Problems with Circle Line driverless system

There are some flaws in the current driverless train system of the Circle Line.

I have encountered two situations similar to Mr Ronnie Neo Soon Heng's ("Improve train door safety"; last Thursday), where the train door suddenly closed in less than 10 seconds - on Oct 8 last year and March 3 this year - despite a huge crowd still alighting from the train.

Safety features were not working on those two occasions ("Train door safety: SMRT replies"; yesterday).

The train doors did not reopen upon hitting something, and did not close with less force when the gap became narrower.

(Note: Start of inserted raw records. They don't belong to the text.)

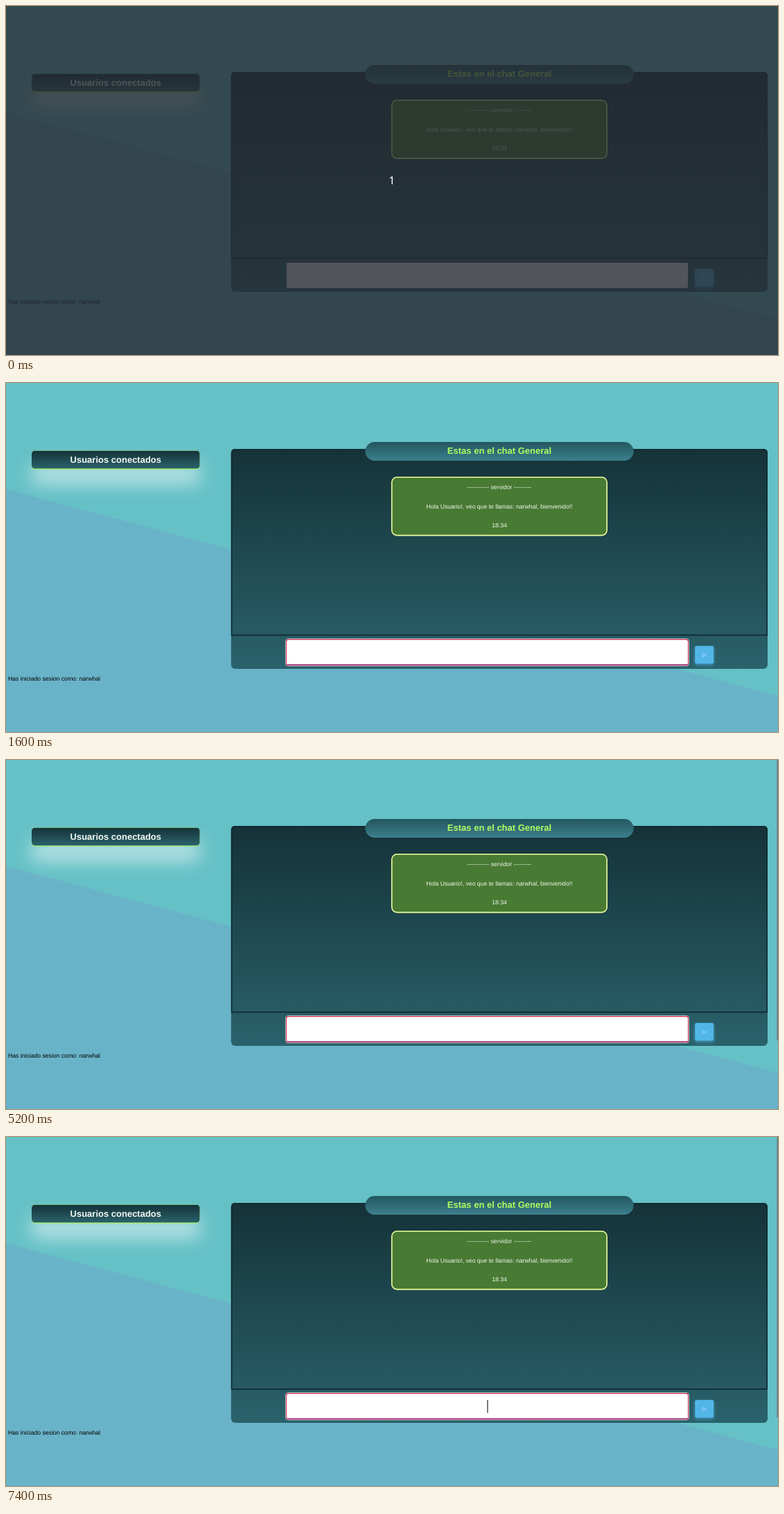
An HTML page that plays this animation: 1114x503 px, repeating every 8000 ms.

```html
<!DOCTYPE html>
<html lang="es">
<head>
<meta charset="utf-8">
<title>Chat General</title>
<style>
  html, body { margin: 0; width: 100%; height: 100%; overflow: hidden; }
  svg { display: block; background: #65c1c6; }
  text {
    font: 8.65px "Liberation Sans", Arial, sans-serif;
    text-rendering: geometricPrecision;
  }
  .mid { text-anchor: middle; }
  .head { font-size: 13px; font-weight: bold; }
  .light { fill: #f4f8f0; }
  .arrow { font: 7px "DejaVu Sans", sans-serif; fill: #fff; }
  .count { font: 16px "Noto Sans", "Open Sans", sans-serif; fill: #fff; }
  #users { filter: drop-shadow(0 20px 13.5px rgba(255, 255, 255, .6)); }
  #send { filter: drop-shadow(0 2px 2.5px rgba(82, 182, 232, .6)); }
</style>
</head>
<body>
<svg width="1114" height="503" viewBox="0 0 1114 503">
  <defs>
    <linearGradient id="deep" x2="0" y2="1">
      <stop stop-color="#153238"/><stop offset="1" stop-color="#2a626c"/>
    </linearGradient>
    <linearGradient id="pill" x2="0" y2="1">
      <stop stop-color="#22565f"/><stop offset="1" stop-color="#3c808d"/>
    </linearGradient>
    <clipPath id="rounded"><rect x="37" y="97.5" width="242.7" height="27" rx="5"/></clipPath>
  </defs>

  <path d="M0 153L1114 451V503H0Z" fill="#69b3c8"/>

  <!-- user list -->
  <rect id="users" x="37" y="97.5" width="242.7" height="27" rx="5" fill="#a9f25f"/>
  <path d="M37 97.5H279.7V118.3Q279.7 123.3 274.7 123.3H42Q37 123.3 37 118.3Z"
    fill="url(#deep)" clip-path="url(#rounded)"/>
  <text class="mid head light" x="158.3" y="115">Usuarios conectados</text>
  <text x="3.1" y="428.7">Has iniciado sesion como: narwhal</text>

  <!-- chat -->
  <rect x="324.8" y="95" width="774.2" height="317" rx="6" fill="url(#deep)"/>
  <path d="M325.6 363.4V100.8Q325.6 95.8 330.6 95.8H1093.2Q1098.2 95.8 1098.2 100.8V363.4Z"
    fill="none" stroke="#0e2a30" stroke-width="1.6"/>
  <rect x="518.4" y="85" width="387.2" height="27" rx="13.5" fill="url(#pill)"/>
  <text class="mid head" x="712" y="102" fill="#b0fc60">Estas en el chat General</text>
  <rect x="556.7" y="135.8" width="310.4" height="83.8" rx="7.5"
    fill="#487a33" stroke="#efffa0" stroke-width="1.6"/>
  <g class="mid light">
    <text x="712" y="153">----------- servidor ---------</text>
    <text x="712" y="180.6">Hola Usuario!, veo que te llamas: narwhal, bienvenido!!</text>
    <text x="712" y="208">18:34</text>
  </g>

  <!-- message field -->
  <rect id="field" x="404.9" y="370" width="579.2" height="36.4" rx="2.2"/>
  <rect id="line" x="405.5" y="405.2" width="578" height="1.4" fill="#9440ae"/>
  <g id="ring" fill="none">
    <rect x="403.6" y="368.7" width="581.8" height="39" rx="3.4" stroke="#fff" stroke-width=".8"/>
    <rect x="404.5" y="369.6" width="580" height="37.2" rx="2.6" stroke="#d02c4c" stroke-width="1.1"/>
  </g>
  <rect id="caret" x="694.4" y="379" width="1.1" height="18.6" fill="#111"/>
  <rect id="send" x="994.2" y="379" width="27" height="25.5" rx="2.2" fill="#52b6e8"/>
  <text class="mid arrow" x="1008" y="394.4">▷</text>

  <rect id="bar" x="1112.5" y="0" width="1.5" height="404.3" fill="#6d7478"/>
  <g id="shade">
    <rect width="1114" height="503" fill="#26292f" opacity=".79"/>
    <text class="mid count" x="556.8" y="257.3">1</text>
  </g>
</svg>
<script>
  const LOOP = 8000, TICK = 100, FADE = 500;
  const FOCUS = 500, BLUR = 5400, REFOCUS = 5900;
  const blinks = [FOCUS, 1600, 2600, 2900, 4000, 5200, REFOCUS, 7000, 7300];

  const $ = id => document.getElementById(id);
  const show = (id, on) => $(id).setAttribute("opacity", +on);

  function ease(ms) {
    const p = Math.min(1, Math.max(0, ms / FADE));
    return p * p * (3 - 2 * p);
  }

  // Strength of the field's focus style, 0 to 1.
  const focus = t => ease(t - FOCUS) - ease(t - BLUR) + ease(t - REFOCUS);

  function draw(t) {
    const f = focus(t), grey = 245 + Math.round(10 * f);
    show("shade", t < TICK);
    $("field").setAttribute("fill", `rgb(${grey},${grey},${grey})`);
    show("line", f * f);
    show("ring", t >= FOCUS && t < BLUR || t >= REFOCUS);
    show("caret", blinks.filter(b => b <= t).length % 2);
    show("bar", t >= 4200 && (t < 7300 || t >= 7400));
  }

  const start = performance.now();
  function loop() {
    const t = (performance.now() - start) % LOOP;
    draw(Math.floor(t / TICK) * TICK);
    requestAnimationFrame(loop);
  }
  loop();
</script>
</body>
</html>
```
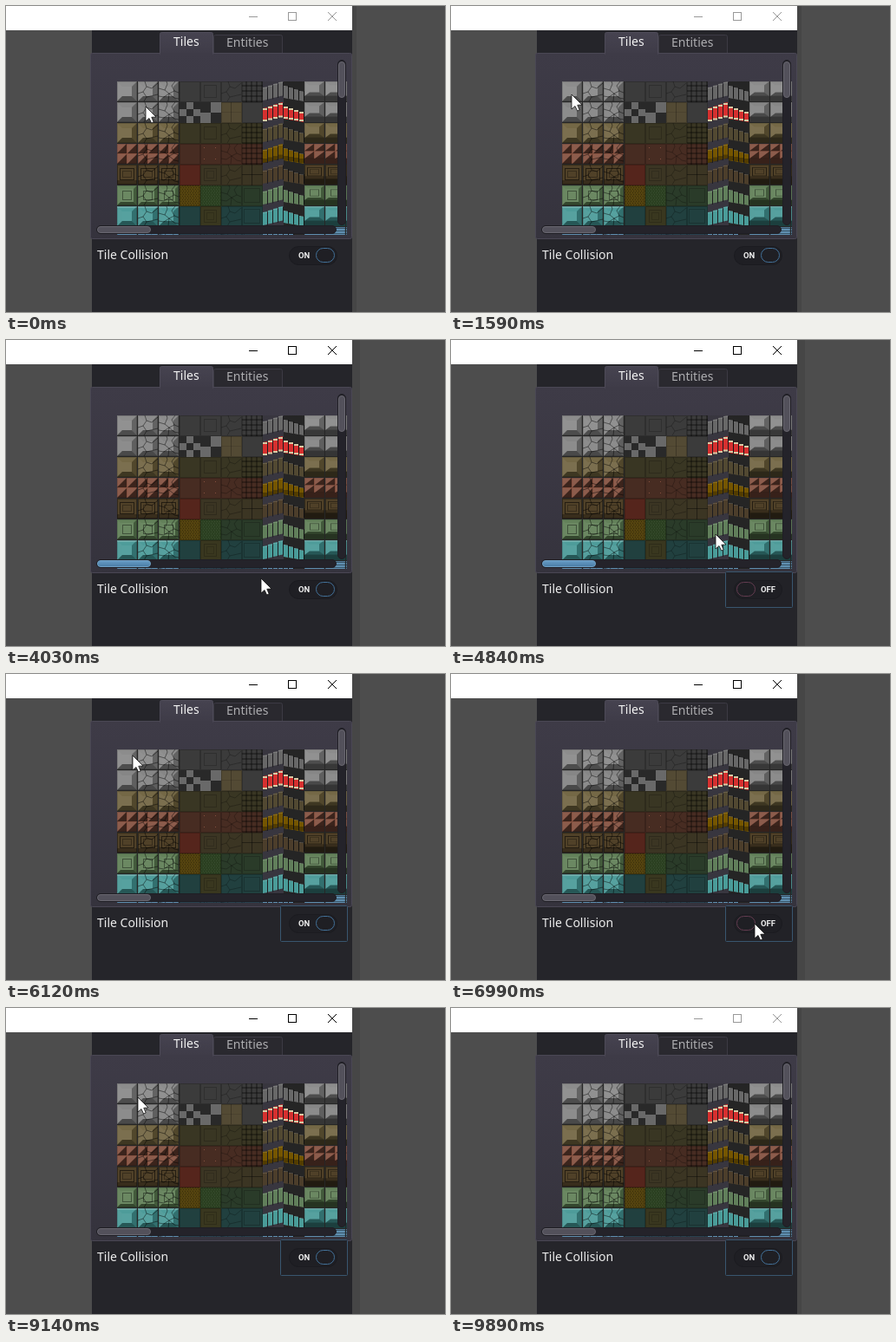
These frames come from a looping animation (506x353 px, 9950 ms). An HTML page with a canvas:

```html
<!DOCTYPE html>
<html>
<head>
<meta charset="utf-8">
<style>
html, body { margin: 0; width: 506px; height: 353px; overflow: hidden; background: #4d4d4d; }
canvas { display: block; }
</style>
</head>
<body>
<canvas id="stage" width="506" height="353"></canvas>
<script>
const W = 506, H = 353, LOOP = 9950;
const view = document.getElementById('stage').getContext('2d');
const backdrop = document.createElement('canvas');
backdrop.width = W;
backdrop.height = H;
let g = backdrop.getContext('2d');

const black = a => `rgba(0,0,0,${a})`;
const white = a => `rgba(255,255,255,${a})`;

function rect(x, y, w, h, fill) {
  g.fillStyle = fill;
  g.fillRect(x, y, w, h);
}
function box(x, y, w, h, stroke) {
  g.strokeStyle = stroke;
  g.lineWidth = 1;
  g.strokeRect(x + .5, y + .5, w - 1, h - 1);
}
function trace(pts) {
  g.beginPath();
  for (let i = 0; i < pts.length; i += 2) g.lineTo(pts[i], pts[i + 1]);
}
function poly(pts, fill) {
  trace(pts);
  g.fillStyle = fill;
  g.fill();
}
function line(pts, stroke) {
  trace(pts);
  g.strokeStyle = stroke;
  g.lineWidth = 1;
  g.stroke();
}
function pill(x, y, w, h, r, fill, stroke) {
  g.beginPath();
  g.roundRect(x + .5, y + .5, w - 1, h - 1, r);
  g.fillStyle = fill;
  g.fill();
  if (stroke) {
    g.strokeStyle = stroke;
    g.lineWidth = 1;
    g.stroke();
  }
}
function label(s, x, y, fill, font = '14px "Noto Sans"') {
  g.font = `${font}, "Open Sans", sans-serif`;
  g.fillStyle = fill;
  g.fillText(s, x, y);
}
function fade(y0, y1, from, to) {
  const f = g.createLinearGradient(0, y0, 0, y1);
  f.addColorStop(0, from);
  f.addColorStop(1, to);
  return f;
}

// wall, floor and stair colour of each tile row
const rows = [
  ['#858585', '#3b3b3b', '#686868'],
  ['#7f7f7f', '#3b3b3b', '#d6302f'],
  ['#6c5f3b', '#393623', '#524932'],
  ['#84503f', '#472c22', '#755600'],
  ['#504128', '#3b3523', '#4c3e2b'],
  ['#5a7a50', '#2a3b29', '#617f5b'],
  ['#439694', '#21403f', '#4a9c99'],
  ['#5f8fb0', '#27404e', '#5f8fb0']
];
const cracks = [
  [[0, 14, 6, 12, 10, 6, 16, 8, 23, 2], [10, 6, 8, 0], [6, 12, 10, 18, 7, 23], [10, 18, 23, 15]],
  [[0, 8, 7, 10, 12, 14, 18, 11, 23, 13], [12, 14, 11, 23], [7, 10, 10, 3, 9, 0],
   [18, 11, 15, 5, 19, 0], [12, 14, 18, 19, 23, 20], [0, 17, 6, 18, 12, 14]]
];
const crack = (n, a) => cracks[n].forEach(c => line(c, black(a)));

function pyramid(s, inset) {
  const a = inset, b = s - inset;
  poly([0, 0, s, 0, b, a, a, a], white(.06));
  poly([0, 0, a, a, a, b, 0, s], white(.1));
  poly([s, 0, s, s, b, b, b, a], black(.25));
  poly([0, s, a, b, b, b, s, s], black(.42));
  rect(a, a, b - a, b - a, white(.1));
}

function face(r) {
  rect(0, 0, 23, 23, rows[r][0]);
  if (r == 3) {
    for (const x of [0, 12]) for (const y of [0, 12]) {
      poly([x, y, x + 11, y, x, y + 11], white(.07));
      poly([x + 11, y, x + 11, y + 11, x, y + 11], black(.55));
    }
  } else if (r == 4) {
    rect(0, 18, 23, 5, black(.3));
    box(0, 0, 23, 23, black(.25));
    box(3, 4, 17, 14, black(.55));
    box(6, 7, 11, 8, black(.3));
  } else if (r == 7) {
    for (let y = 1; y < 23; y += 3) rect(0, y, 23, 1, black(.4));
  } else {
    pyramid(23, r == 5 ? 4 : 6);
    if (r == 5) box(6, 6, 11, 11, black(.4));
    if (r == 6) rect(0, 0, 23, 2, white(.2));
  }
  box(0, 0, 23, 23, black(.15));
}

function wall(c, r) {
  if (c > 8 && r < 7) {
    // lower block with its front side showing
    rect(0, 0, 23, 23, rows[r][0]);
    rect(0, 17, 23, 6, black(.58));
    g.scale(1, 17 / 23);
  }
  face(r);
  if (c == 1 || c == 2) crack(c - 1, .45);
}

function dots(color) {
  for (let y = 0; y < 23; y += 2)
    for (let x = (y / 2) % 2; x < 23; x += 3) rect(x, y, 1, 1, color);
}

function floor(c, r) {
  const special = { 43: '#55251c', 53: '#54430f', 54: '#2b4021', 64: '#39371f', 15: '#534a34' };
  rect(0, 0, 24, 24, special[r * 10 + c] || rows[r][1]);
  if (r == 1 && c < 5) {
    const s = c == 3 ? 8 : 12;
    rect(0, 0, 24, 24, '#292929');
    for (let i = 0; i < 24 / s; i++)
      for (let j = 0; j < 24 / s; j++)
        if ((i + j) % 2) rect(i * s, j * s, s, s, '#696969');
    return;
  }
  if (r == 1) {
    if (c == 5) {
      line([11.5, 0, 11.5, 23], black(.25));
      line([0, 11.5, 23, 11.5], black(.1));
    }
  } else if (r == 5 && c < 5) {
    dots(c == 3 ? black(.3) : white(.07));
  } else if (c == 4) {
    if (r == 3) {
      for (const x of [4, 17]) for (const y of [4, 17]) rect(x, y, 1, 1, '#85503f');
    } else {
      box(4, 4, 15, 15, black(.2));
      if (r > 3) box(7, 7, 9, 9, black(.15));
    }
  } else if (c == 5) {
    crack(r % 2, .25);
  } else if (c == 6) {
    if (r < 4) {
      for (let i = 4; i < 24; i += 6) {
        rect(i, 0, 2, 24, black(.3));
        rect(0, i, 24, 2, black(.3));
      }
    } else if (r == 4) {
      line([0, 11.5, 24, 11.5], black(.4));
      line([11.5, 0, 11.5, 24], black(.4));
    } else {
      box(2, 3, 19, 17, black(.2));
    }
  }
  box(0, 0, 24, 24, black(.2));
}

function stairs(c, r) {
  const up = c == 7;
  rect(0, 0, 24, 24, up ? '#38363f' : '#252525');
  for (let i = 0; i < 4; i++) {
    const x = i * 6, top = up ? 7 - i * 2 : 5 + i * 2, end = up ? 22 - i * 1.5 : 19 + i;
    const slope = up ? -1 : 1;
    poly([x, top, x + 5, top + slope, x + 5, end + slope, x, end], rows[r][2]);
    rect(x + 5, top, 1, end - top, black(.5));
    if (r == 1) {
      rect(x, top, 5, 2, '#d8cba5');
      rect(x, end - 2, 5, 2, '#d8cba5');
    } else {
      rect(x, top, 5, 1, white(.12));
      if (r == 3) rect(x, end - 5, 5, 5, black(.3));
    }
  }
}

function tileset() {
  g.save();
  g.beginPath();
  g.rect(128, 87, 265, 177);
  g.clip();
  rect(128, 87, 265, 177, '#262626');
  for (let r = 0; r < 8; r++)
    for (let c = 0; c < 12; c++) {
      g.save();
      g.translate(128 + c * 24, 87 + r * 24);
      (c < 3 || c > 8 ? wall : c < 7 ? floor : stairs)(c, r);
      g.restore();
    }
  g.restore();
}

function paintBackdrop() {
  rect(0, 0, W, H, '#4d4d4d');
  rect(0, 0, 399, 28, '#fff');
  rect(99, 28, 300, 325, '#25252a');

  pill(239, 33, 80, 26, 2, '#2a292f', '#3c3a44');
  pill(97, 54, 302, 215, 2, fade(54, 269, '#3e3b47', '#35333d'), '#4a4754');
  pill(177, 30, 62, 27, 2, fade(30, 57, '#464350', '#3e3b47'), '#4d4a57');
  rect(178, 54, 60, 4, '#3e3b47');
  label('Tiles', 193, 46, '#f2f2f2');
  label('Entities', 254, 47, '#adadb0');

  tileset();
  pill(382, 62, 10, 191, 5, '#24232a', '#1f1e24');
  pill(383, 64, 8, 42, 4, '#53515b', '#68666f');
  pill(104, 253, 277, 10, 5, '#24232a', '#1f1e24');
  label('Tile Collision', 105, 292, '#ececec');
}

// [start, end, x, y, easing]
const linear = p => p;
const smooth = p => p * p * (3 - 2 * p);
const slow = p => 1 - (1 - p) ** 2;
const moves = [
  [340, 400, 161, 118, linear],
  [1290, 1590, 139, 102, smooth],
  [1920, 2280, 166, 147, smooth],
  [2770, 2800, 166, 145, linear],
  [2800, 3270, 135, 100, smooth],
  [3270, 3520, 142, 94, slow],
  [3790, 4030, 294, 275, smooth],
  [4030, 4330, 358, 292, slow],
  [4660, 4840, 306, 225, p => p * p],
  [4840, 5310, 170, 87, slow],
  [5310, 5550, 165, 97, smooth],
  [5760, 6120, 146, 94, smooth],
  [6330, 6990, 350, 288, smooth],
  [7140, 7810, 165, 94, smooth],
  [8120, 8410, 142, 94, smooth],
  [9110, 9400, 458, 362, smooth]
];
function pointer(t) {
  let x = 161, y = 116;
  for (const [from, to, tx, ty, ease] of moves) {
    if (t < from) break;
    const p = ease(Math.min(1, (t - from) / (to - from)));
    x += (tx - x) * p;
    y += (ty - y) * p;
  }
  return [Math.round(x), Math.round(y)];
}

const within = (t, spans) => spans.some(([a, b]) => t >= a && t < b);
const offSpans = [[2460, 3790], [4540, 5730], [6300, 7140]];
const hoverSpans = [[4000, 4090], [4780, 4870], [6690, 6780]];

function windowFrame(active) {
  rect(399, 0, active ? 9 : 5, H, black(.09));
  const ink = active ? '#000' : '#999';
  rect(280, 12, 10, 1, ink);
  box(325, 7, 10, 10, ink);
  line([371, 7, 381, 17], ink);
  line([381, 7, 371, 17], ink);
}

function toggle(on, ringed) {
  if (ringed) pill(316, 267, 78, 42, 1, '#222227', '#39566f');
  pill(326, 277, 56, 22, 11, '#1f1f24', '#1b1b20');
  pill(on ? 357 : 329, 279, 22, 17, 8, '#1f1f24', on ? '#427199' : '#633c50');
  label(on ? 'ON' : 'OFF', on ? 337 : 357, 291, '#eee', 'bold 9.5px Roboto');
}

function cursor(x, y) {
  g.save();
  g.translate(x, y);
  poly([0, 0, 0, 17, 4, 13.5, 6.6, 19, 9.2, 18, 6.8, 12.3, 12, 12], '#fff');
  g.closePath();
  g.strokeStyle = '#111';
  g.lineWidth = .8;
  g.stroke();
  g.restore();
}

function draw(now) {
  const t = now % LOOP;
  g.drawImage(backdrop, 0, 0);
  windowFrame(t >= 1860 && t < 9890);
  if (within(t, hoverSpans)) pill(105, 254, 62, 8, 4, fade(254, 262, '#6a9fc8', '#477aa3'), '#6f9fc3');
  else pill(105, 254, 62, 8, 4, '#53515b', '#68666f');
  toggle(!within(t, offSpans), t >= 4480);
  if (t < 9400) cursor(...pointer(t));
}

paintBackdrop();
g = view;
const start = performance.now();
function tick() {
  draw(performance.now() - start);
  requestAnimationFrame(tick);
}
tick();
</script>
</body>
</html>
```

As a result, many passengers were badly hit by the doors on both occasions.

The train schedule should take the size of the crowd that needs to board and alight at each station into consideration, and not attempt to cut short the train dwell time at each station in order to catch up with the planned schedule.

This is especially so whenever there is a breakdown or delay earlier in the day, causing the crowd at most stations to grow.

But instead of allocating more time at each station, the driverless system seems to be shortening the time a train stops at each station in order to catch up with the delayed schedule.

This actually makes the situation worse because many passengers are not given sufficient time to alight and are forced to alight at the next station and take the opposite train back, adding more delay to their journeys.

Likewise, many of the boarding passengers in the queue would not have a chance to board the train despite there being empty space vacated by alighting passengers.

Wong Boon Hong

A version of this article appeared in the print edition of The Straits Times on November 19, 2015, with the headline 'Problems with Circle Line driverless system'. Print Edition | Subscribe